    A&E-backed immersive content aggregator Littlstar is expanding beyond virtual reality (VR): The New York-based startup launched a dedicated PlayStation4 app this week, giving users of Sony’s game console access to their personal media libraries, as well as both traditional and 360-degree video content from a variety of publishers. Littlstar also announced that it signed up [...]

  • Game of Thrones Season 8 Production

    'Game of Thrones,' Netflix VFX Among Those to Be Featured in SIGGRAPH Production Talks

    VFX pros behind the final season of “Game of Thrones,” the blockbuster film “Avengers: Endgame,” Pixar’s upcoming “Toy Story 4,” last year’s Oscar-winning “Spider-Man: Into the Spider-Verse,” Netflix series, including “Stranger Things,” and more will give SIGGRAPH 2019 attendees a behind-the-scenes look at their work during the conference’s Production Sessions. There will even be a [...]

  • Patrick Drahi
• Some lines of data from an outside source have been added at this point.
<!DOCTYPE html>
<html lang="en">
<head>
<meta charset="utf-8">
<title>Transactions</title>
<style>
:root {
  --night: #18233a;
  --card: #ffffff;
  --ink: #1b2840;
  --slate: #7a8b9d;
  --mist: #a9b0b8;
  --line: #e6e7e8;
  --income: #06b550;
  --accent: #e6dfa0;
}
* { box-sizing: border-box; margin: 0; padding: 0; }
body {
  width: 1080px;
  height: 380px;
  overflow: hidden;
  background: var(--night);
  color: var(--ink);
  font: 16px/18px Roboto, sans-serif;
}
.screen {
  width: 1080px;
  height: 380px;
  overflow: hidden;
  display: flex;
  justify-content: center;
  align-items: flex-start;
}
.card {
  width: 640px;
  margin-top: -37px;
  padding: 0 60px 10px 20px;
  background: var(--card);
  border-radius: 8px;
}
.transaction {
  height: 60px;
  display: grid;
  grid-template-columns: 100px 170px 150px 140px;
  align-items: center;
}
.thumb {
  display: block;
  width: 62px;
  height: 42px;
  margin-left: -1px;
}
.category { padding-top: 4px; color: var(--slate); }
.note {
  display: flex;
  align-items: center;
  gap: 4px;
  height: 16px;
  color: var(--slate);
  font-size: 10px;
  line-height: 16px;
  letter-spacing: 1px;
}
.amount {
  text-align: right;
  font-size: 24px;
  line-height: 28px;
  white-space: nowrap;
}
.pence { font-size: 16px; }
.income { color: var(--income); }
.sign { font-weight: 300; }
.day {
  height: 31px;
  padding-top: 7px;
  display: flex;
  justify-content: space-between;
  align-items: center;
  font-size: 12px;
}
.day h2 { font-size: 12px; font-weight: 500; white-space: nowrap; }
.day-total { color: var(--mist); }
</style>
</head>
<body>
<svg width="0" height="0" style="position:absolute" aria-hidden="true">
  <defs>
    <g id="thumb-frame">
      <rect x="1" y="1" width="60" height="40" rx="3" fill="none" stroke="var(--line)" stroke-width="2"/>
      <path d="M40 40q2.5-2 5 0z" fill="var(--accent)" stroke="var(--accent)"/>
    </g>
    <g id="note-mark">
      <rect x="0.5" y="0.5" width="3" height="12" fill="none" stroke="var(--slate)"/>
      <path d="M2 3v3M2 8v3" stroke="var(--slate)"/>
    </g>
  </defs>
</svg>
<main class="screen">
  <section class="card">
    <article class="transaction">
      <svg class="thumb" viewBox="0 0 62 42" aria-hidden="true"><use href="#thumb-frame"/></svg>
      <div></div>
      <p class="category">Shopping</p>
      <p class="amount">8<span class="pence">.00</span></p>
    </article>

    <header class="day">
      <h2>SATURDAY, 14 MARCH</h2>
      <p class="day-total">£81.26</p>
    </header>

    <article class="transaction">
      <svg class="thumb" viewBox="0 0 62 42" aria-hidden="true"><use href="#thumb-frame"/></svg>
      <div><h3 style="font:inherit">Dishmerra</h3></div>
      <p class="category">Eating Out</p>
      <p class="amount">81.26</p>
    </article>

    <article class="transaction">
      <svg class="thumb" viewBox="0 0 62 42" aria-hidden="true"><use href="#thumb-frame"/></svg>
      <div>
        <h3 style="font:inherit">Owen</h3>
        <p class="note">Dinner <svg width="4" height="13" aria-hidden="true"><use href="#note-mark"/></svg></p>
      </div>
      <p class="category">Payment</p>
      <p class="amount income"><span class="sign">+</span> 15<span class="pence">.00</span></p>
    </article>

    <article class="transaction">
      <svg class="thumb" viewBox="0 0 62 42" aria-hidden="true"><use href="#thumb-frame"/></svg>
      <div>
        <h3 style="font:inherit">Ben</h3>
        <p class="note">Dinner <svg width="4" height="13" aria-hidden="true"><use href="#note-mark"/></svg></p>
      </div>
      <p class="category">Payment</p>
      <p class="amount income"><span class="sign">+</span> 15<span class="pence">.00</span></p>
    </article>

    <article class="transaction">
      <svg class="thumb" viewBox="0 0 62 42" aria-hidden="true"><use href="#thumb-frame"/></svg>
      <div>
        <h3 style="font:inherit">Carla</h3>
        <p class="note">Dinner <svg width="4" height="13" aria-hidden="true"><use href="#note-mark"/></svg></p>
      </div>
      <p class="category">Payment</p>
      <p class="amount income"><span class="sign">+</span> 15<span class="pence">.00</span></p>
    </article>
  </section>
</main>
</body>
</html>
    Altice's Patrick Drahi to Acquire Sotheby's Auction House for $3.7 Billion

    Patrick Drahi, the owner of the telecom group Altice, is on track to purchase Sotheby’s, the high-profile auction house, for $3.7 billion. The acquisition would turn Sotheby’s into a privately owned concern after 31 years as a publicly listed company on the New York Stock Exchange. Drahi said the acquisition had “no capital link with Altice [...]

  • Soundgarden’s Immersive 'Artists Den' Experience Premieres

    Soundgarden’s Immersive 'Artists Den' Experience Premieres This Week (Exclusive Preview)

    There’s no question that the posthumous release is the most difficult to get right: Human beings are unpredictable, and trying to guess what a person’s intentions might have been is an uphill (if not a losing) battle. Yet posthumous releases ranging from Michael Jackson’s “This Is It” to recent Prince and Jimi Hendrix collections prove [...]

More From Our Brands

Access exclusive content